§ **Work request**
Go through the data underneath and report how many lines hold the string "button", giving only the number.

§ **Data**
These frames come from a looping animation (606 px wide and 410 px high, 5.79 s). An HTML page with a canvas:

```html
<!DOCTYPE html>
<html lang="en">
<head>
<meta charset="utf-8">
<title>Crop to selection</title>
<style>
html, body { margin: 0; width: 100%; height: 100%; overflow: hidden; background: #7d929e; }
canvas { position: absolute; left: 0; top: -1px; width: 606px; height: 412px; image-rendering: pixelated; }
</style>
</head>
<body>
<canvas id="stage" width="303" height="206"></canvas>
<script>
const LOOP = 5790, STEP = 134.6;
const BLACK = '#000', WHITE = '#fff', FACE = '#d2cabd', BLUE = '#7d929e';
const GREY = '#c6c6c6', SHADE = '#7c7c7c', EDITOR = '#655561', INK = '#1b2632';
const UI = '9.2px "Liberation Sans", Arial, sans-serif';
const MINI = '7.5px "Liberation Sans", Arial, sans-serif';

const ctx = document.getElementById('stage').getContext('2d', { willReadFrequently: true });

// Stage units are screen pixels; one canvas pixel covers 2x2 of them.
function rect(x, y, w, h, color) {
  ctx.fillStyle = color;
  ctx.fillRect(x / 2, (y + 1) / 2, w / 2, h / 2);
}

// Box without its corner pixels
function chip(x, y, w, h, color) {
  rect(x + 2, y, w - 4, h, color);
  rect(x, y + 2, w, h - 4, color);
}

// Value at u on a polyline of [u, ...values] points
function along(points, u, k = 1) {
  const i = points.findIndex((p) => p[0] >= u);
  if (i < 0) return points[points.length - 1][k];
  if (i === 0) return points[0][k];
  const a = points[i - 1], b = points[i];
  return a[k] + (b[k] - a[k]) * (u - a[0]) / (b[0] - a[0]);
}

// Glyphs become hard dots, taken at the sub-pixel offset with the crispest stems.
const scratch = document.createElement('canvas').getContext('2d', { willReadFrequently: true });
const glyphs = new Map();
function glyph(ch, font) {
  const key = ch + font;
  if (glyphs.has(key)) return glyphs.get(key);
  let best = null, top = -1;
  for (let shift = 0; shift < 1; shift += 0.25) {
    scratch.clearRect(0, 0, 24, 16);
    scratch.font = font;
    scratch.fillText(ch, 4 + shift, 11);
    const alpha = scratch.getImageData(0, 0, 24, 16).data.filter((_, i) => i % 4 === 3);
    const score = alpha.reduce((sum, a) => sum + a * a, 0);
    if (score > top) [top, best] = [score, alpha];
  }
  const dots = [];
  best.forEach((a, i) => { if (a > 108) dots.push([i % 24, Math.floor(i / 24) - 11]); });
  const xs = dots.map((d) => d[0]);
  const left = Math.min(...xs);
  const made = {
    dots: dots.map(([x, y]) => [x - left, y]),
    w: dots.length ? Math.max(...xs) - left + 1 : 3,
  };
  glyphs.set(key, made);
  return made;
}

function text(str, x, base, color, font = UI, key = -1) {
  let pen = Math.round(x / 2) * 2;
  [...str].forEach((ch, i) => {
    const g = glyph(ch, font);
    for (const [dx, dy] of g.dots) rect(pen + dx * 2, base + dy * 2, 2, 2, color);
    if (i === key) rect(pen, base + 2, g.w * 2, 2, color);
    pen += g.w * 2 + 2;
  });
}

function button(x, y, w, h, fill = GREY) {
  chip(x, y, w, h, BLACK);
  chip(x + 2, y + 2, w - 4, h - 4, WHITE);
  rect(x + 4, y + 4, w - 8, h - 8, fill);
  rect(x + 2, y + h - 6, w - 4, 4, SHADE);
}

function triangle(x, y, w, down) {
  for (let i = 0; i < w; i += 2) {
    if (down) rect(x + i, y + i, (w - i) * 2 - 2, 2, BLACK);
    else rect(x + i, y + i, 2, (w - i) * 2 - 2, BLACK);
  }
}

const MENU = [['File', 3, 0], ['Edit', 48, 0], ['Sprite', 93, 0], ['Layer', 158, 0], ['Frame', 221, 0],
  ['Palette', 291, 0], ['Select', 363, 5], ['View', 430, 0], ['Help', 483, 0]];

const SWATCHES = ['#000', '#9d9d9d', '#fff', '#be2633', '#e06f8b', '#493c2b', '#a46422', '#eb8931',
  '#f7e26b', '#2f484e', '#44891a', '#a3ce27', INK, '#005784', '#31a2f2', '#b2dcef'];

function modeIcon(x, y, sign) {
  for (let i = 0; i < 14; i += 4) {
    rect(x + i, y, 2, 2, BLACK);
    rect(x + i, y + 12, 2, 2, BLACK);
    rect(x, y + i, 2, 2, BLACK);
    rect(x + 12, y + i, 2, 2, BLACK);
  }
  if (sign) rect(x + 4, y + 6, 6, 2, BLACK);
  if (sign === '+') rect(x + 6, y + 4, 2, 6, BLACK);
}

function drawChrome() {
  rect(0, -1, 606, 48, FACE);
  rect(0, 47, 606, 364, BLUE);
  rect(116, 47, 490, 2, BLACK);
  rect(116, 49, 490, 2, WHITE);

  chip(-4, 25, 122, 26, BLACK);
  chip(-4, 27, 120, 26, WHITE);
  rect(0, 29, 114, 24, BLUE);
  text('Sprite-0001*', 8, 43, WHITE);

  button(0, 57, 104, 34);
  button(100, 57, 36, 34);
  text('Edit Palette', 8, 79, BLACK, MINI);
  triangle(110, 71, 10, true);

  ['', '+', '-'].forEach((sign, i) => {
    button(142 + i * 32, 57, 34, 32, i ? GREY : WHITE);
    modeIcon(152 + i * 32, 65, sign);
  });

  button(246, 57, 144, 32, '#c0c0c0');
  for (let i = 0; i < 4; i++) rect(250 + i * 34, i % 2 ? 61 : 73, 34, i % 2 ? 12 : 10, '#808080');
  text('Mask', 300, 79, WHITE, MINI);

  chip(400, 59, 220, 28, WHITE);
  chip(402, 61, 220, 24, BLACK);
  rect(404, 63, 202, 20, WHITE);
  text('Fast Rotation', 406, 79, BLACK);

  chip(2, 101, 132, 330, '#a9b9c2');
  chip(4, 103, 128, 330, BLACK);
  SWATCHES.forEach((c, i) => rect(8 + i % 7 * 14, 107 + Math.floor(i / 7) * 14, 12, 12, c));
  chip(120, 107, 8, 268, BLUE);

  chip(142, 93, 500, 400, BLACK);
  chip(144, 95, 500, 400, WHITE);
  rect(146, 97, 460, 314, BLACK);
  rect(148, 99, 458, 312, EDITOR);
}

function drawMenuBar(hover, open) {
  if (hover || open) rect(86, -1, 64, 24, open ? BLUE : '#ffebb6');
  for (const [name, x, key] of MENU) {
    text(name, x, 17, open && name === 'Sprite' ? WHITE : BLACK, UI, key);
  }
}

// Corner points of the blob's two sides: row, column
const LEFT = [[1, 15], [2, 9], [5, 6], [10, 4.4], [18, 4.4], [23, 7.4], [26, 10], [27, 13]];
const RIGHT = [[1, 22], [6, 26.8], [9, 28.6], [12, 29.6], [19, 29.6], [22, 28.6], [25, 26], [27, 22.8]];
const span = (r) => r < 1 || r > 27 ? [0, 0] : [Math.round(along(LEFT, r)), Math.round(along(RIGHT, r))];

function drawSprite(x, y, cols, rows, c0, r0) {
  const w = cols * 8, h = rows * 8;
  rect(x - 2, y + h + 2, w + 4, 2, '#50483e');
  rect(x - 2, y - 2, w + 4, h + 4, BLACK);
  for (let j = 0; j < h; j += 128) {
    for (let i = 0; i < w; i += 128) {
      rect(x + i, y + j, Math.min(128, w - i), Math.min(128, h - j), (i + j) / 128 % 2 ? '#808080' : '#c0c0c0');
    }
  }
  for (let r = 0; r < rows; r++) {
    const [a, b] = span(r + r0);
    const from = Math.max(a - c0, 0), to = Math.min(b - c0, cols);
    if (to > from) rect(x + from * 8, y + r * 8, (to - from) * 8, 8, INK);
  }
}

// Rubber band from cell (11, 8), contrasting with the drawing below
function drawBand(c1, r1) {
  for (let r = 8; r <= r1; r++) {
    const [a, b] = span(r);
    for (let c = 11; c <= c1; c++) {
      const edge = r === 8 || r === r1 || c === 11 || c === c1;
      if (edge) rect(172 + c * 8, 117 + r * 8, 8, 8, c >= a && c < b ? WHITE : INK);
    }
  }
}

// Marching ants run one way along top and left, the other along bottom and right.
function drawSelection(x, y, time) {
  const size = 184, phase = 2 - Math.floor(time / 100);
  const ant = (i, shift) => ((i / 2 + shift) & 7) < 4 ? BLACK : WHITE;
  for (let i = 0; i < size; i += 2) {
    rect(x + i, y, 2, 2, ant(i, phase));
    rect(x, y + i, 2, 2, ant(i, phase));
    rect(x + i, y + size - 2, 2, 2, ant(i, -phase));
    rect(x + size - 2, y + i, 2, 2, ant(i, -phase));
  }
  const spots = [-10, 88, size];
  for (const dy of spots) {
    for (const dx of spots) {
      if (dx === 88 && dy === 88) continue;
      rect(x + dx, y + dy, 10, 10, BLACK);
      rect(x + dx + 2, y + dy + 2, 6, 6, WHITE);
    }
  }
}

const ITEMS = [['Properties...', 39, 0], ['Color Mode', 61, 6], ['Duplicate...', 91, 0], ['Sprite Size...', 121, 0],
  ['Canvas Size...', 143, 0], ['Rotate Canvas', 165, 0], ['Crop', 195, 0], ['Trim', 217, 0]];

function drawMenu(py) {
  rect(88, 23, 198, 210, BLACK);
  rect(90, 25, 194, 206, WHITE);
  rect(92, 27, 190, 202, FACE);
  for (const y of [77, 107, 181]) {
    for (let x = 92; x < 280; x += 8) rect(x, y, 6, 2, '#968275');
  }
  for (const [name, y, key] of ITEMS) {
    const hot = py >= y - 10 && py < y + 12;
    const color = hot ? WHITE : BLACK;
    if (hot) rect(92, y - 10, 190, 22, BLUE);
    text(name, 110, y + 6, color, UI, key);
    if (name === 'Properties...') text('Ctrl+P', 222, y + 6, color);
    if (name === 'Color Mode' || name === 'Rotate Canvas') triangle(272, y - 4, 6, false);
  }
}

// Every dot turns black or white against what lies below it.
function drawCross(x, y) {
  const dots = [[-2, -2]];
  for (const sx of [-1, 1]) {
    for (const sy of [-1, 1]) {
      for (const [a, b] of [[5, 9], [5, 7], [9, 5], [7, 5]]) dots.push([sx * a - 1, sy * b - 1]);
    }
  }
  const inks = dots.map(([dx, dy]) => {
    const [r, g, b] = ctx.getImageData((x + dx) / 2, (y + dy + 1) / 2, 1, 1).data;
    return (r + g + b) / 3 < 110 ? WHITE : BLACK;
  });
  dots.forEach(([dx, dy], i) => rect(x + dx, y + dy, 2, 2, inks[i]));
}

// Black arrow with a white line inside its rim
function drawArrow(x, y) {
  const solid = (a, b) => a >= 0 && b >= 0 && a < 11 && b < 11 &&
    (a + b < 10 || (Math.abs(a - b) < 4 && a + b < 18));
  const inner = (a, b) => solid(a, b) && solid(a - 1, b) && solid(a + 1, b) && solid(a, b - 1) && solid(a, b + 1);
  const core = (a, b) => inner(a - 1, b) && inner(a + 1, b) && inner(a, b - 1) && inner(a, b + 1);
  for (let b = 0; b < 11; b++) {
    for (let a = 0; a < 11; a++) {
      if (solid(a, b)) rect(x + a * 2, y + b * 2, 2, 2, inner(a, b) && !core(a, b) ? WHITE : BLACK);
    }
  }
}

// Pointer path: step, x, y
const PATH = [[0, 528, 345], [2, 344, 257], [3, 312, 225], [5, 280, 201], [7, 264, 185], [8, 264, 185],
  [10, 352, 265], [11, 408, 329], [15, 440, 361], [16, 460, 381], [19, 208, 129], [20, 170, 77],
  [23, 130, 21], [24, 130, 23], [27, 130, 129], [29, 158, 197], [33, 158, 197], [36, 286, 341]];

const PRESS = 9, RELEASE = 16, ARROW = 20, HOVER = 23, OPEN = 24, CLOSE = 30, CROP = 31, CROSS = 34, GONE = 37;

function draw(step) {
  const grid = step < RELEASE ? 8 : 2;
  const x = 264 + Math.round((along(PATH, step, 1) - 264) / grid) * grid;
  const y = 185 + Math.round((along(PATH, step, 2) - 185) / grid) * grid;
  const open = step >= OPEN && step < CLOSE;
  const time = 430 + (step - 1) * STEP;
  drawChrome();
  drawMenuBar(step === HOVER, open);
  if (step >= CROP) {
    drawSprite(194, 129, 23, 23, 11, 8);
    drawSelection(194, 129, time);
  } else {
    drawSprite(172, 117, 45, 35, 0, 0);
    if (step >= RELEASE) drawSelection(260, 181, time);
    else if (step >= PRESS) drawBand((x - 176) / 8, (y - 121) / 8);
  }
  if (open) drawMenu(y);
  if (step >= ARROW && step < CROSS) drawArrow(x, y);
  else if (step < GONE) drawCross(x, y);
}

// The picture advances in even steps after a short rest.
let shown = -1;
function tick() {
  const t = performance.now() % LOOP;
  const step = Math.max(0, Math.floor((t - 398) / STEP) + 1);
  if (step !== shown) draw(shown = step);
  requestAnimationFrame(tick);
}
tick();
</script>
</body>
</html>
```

§ **Your solution**
5